Dancing and partying are universal. But in the underground free party scene, these activities become a radical form of expression. Although often misrepresented by the mainstream media and cracked down upon by authorities, the free party scene is still very much alive and stomping.
It now has something of its own portrait: “Out Of Order”, an incredible photographic reportage created by Qatar-born photographer and raver Molly MacIndoe, which began in 1997 and documents over a decade of illegal raves and teknivals in countries such as Britain, France and the Czech Republic.
“WELCOME HOME!” Those are most likely the first words you will be greeted with when entering a Rainbow Gathering. Now a global phenomenon, Rainbow Gatherings take their roots in the counterculture of the late Sixties. A Rainbow Gathering can bring together anywhere from a few hundred people to tens of thousands for the larger ones, particularly in the United States. This is Freedom’s home!
Today, some women still proclaim themselves to be truly witches of our time. Katarzyna Majak met with 27 women who identify themselves as contemporary witches, healers and women shaman throughout Poland. Through a beautiful and interesting reportage entitled “Women of Power”, she puts the spotlight on these women, opening the dialogue surrounding the meaning of the word “witch” and seeking to redeem the word’s original meaning. But what is really a witch?
Pulsing through the veins of the Earth, there are myths as old as time. Some fade into oblivion. But some survive. Part man, part beast, the Wild Man is the quintessential “Other” – this stranger and rebel outsider – our primal counterpart.
Persisting against the odds of today’s digital age, masquerades around the world continue to pay homage to this figure haunting our consciousness since our ancestors first formed nomad tribes or settled into agricultural communities. It’s nothing you can tune into using a Wi-Fi connection: this is a tale speaking of roots and forces beyond the control of man. Dressed as a goat, a devil, a bear or a monster with jaws of steel, the wild man belongs to a realm populated of dreams and myths.
Photography By Yannick Cormier
Text by Sophie Pinchetti

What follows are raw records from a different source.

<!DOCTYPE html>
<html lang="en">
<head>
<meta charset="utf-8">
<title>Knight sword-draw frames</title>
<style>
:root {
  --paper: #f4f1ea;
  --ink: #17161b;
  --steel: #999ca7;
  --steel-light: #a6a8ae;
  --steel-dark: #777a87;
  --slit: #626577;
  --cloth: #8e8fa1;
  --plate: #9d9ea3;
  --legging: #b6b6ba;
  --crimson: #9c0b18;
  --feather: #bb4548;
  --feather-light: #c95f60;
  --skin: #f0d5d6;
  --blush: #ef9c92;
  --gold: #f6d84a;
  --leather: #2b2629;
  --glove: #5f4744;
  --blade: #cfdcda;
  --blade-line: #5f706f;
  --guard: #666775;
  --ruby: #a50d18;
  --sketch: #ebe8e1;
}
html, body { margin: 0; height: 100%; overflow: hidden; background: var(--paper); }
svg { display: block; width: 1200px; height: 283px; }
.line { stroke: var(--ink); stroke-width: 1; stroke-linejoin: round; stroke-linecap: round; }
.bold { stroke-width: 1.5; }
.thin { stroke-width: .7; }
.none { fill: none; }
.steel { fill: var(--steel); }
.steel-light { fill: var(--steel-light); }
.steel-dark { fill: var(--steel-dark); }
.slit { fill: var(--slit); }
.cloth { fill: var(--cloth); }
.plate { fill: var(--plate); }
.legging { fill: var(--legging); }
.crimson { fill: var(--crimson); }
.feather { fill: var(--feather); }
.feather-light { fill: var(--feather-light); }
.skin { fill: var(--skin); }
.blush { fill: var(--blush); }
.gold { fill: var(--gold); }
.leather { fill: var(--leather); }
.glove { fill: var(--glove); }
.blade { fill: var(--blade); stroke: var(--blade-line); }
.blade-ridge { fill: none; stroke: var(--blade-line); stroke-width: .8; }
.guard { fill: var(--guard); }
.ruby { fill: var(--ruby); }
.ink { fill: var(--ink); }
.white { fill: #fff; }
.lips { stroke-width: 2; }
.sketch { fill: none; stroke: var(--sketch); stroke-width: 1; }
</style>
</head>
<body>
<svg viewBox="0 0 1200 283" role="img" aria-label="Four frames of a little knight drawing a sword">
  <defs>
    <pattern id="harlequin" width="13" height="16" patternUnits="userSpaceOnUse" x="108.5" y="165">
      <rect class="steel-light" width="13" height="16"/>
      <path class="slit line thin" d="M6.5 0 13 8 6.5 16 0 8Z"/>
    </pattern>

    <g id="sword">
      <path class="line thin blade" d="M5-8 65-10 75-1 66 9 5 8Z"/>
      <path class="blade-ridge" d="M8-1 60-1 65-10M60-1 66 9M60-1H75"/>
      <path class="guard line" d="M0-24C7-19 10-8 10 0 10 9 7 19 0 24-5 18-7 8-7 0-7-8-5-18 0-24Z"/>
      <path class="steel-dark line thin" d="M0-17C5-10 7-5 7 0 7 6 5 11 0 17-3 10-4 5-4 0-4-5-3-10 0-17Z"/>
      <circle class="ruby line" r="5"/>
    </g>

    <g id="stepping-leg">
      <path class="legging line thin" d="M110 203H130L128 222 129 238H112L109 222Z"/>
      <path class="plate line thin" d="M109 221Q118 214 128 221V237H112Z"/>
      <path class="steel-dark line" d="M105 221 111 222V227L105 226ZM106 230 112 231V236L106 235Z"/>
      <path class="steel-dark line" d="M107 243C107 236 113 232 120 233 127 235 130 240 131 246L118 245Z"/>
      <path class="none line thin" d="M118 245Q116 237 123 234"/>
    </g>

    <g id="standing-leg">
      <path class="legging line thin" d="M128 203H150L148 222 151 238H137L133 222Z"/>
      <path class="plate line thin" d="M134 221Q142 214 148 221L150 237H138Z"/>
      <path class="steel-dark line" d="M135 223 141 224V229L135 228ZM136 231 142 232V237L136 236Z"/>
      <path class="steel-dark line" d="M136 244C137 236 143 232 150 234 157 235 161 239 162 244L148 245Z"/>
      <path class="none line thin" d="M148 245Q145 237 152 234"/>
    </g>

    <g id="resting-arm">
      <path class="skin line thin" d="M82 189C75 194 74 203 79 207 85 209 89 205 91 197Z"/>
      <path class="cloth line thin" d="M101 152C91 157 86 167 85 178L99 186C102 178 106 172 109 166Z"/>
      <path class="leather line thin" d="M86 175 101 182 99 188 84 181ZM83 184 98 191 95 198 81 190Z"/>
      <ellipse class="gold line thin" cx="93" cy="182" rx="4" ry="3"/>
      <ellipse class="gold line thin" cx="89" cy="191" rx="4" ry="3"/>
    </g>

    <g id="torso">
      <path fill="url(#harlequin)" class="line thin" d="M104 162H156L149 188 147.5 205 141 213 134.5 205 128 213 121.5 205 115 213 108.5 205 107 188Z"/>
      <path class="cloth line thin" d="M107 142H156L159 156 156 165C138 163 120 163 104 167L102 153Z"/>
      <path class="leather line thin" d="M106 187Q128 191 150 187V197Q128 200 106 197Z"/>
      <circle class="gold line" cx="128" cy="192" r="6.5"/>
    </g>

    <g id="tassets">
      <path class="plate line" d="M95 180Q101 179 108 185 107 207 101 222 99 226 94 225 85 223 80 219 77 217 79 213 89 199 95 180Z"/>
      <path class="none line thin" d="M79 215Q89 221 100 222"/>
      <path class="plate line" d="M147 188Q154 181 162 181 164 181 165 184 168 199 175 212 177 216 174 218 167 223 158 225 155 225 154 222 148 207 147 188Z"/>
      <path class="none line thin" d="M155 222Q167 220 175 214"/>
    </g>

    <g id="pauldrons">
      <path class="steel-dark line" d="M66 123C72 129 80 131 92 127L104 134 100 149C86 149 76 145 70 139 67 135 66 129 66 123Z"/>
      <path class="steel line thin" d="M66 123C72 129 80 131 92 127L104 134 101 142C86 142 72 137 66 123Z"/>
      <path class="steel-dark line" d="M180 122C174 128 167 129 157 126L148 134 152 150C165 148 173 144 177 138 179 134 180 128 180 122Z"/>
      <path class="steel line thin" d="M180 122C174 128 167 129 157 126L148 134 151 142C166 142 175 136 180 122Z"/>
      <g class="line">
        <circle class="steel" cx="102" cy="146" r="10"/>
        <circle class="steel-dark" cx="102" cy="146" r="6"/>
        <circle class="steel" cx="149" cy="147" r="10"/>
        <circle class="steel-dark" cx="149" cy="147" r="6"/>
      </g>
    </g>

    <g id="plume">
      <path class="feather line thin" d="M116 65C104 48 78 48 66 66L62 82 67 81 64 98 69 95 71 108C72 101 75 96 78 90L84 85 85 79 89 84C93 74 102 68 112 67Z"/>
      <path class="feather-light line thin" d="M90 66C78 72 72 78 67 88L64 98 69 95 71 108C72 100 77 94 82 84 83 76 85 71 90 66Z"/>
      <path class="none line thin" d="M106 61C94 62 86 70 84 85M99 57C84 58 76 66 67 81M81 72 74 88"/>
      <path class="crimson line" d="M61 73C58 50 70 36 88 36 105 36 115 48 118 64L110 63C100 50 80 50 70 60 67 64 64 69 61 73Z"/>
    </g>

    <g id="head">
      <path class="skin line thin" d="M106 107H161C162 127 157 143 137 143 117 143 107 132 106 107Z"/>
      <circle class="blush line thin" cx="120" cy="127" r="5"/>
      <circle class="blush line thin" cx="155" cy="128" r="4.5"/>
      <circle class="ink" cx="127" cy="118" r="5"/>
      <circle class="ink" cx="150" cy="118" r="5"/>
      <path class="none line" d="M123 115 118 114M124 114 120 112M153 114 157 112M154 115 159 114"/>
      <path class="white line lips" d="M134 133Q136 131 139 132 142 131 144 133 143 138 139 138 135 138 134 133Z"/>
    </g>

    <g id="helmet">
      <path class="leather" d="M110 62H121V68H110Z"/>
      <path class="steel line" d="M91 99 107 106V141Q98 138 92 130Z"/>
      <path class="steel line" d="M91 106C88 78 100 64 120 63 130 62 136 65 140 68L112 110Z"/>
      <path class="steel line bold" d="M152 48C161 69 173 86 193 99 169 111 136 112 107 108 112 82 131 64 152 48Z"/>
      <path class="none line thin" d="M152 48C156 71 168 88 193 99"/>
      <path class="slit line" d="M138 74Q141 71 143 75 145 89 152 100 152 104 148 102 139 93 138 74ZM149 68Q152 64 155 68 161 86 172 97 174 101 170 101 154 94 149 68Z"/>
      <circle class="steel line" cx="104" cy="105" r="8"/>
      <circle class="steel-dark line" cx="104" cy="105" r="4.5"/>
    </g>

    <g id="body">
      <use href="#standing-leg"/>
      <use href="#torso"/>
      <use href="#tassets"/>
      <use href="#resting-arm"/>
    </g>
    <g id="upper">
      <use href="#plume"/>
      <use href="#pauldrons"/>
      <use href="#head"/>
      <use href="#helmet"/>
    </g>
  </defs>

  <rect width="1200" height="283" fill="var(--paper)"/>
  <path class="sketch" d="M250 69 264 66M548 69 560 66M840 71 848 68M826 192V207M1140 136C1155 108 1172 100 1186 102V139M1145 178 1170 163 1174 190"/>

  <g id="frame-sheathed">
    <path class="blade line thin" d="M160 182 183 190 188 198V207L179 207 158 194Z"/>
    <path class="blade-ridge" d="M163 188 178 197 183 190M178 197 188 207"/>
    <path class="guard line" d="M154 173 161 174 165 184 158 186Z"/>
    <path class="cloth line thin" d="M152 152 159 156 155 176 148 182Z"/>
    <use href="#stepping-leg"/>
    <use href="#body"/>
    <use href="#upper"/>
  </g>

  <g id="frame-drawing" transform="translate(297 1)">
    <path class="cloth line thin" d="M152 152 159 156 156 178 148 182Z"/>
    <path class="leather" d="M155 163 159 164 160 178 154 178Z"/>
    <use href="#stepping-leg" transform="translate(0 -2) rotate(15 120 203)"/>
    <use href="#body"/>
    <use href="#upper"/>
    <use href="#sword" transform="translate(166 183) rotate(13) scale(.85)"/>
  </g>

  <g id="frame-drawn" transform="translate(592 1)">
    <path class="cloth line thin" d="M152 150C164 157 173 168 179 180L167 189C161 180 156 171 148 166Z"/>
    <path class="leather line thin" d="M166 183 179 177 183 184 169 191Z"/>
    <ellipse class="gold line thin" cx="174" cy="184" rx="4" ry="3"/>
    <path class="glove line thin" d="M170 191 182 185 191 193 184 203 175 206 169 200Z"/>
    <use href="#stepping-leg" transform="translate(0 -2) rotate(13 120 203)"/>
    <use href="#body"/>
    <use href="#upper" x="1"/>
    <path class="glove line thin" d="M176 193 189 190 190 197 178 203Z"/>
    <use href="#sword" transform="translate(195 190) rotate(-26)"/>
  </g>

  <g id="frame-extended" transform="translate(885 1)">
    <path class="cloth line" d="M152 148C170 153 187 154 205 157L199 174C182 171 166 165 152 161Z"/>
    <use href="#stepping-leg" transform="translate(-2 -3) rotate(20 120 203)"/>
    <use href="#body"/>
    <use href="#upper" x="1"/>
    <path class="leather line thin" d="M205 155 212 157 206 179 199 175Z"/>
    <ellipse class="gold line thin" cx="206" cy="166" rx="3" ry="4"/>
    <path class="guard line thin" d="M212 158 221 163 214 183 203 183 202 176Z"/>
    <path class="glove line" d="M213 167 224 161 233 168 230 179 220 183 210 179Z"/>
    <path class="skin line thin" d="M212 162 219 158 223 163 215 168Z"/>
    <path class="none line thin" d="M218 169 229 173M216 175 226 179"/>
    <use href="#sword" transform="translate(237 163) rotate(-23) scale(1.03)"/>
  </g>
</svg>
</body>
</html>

A man with floor length dreadlocks transforms into Goddess Kali, the Hindu Goddess of Time and Change. Another one wears a tiara and animal print dress, emulating Lord Shiva. This is Fall in Kulasekarapattinam, where more than a million people gather in this tiny coastal temple-town of South India to celebrate the 10-day Hindu festival of Navratri, symbolic of the triumph of good over evil. Through masquerade, people begin to dress as gods and the body becomes a channel for the divine and the gods of the Hindu mythology.
The reportage ‘Masquerade of The Gods’ documents men and children who dress themselves as different gods during this festival brimming with talismans, shrines, myths and magic. Wigs, colourful make-up, jewellery, masks and headdresses are used to create the god or goddess inspired by depictions in traditional Indian and ancient Hindu scriptures. Regular t-shirts and dresses take on a new life when donned and accessorised as a god, demon, spirit or animal. Men metamorphose into goddesses. Children paint themselves as black demons with perfect white fangs.
Legend has it that the divine female cosmic energy Shakti took on the form of the dark and dangerous Kali to slay the demon Mahisasura on the new moon day of the Tamil month of Purattasi (September to October). The temple of this vital, fear-inducing goddess Devi Mutharamman is 300 years old. The only one of its kind in South Asia, this temple houses the male and female deities within the same shrine.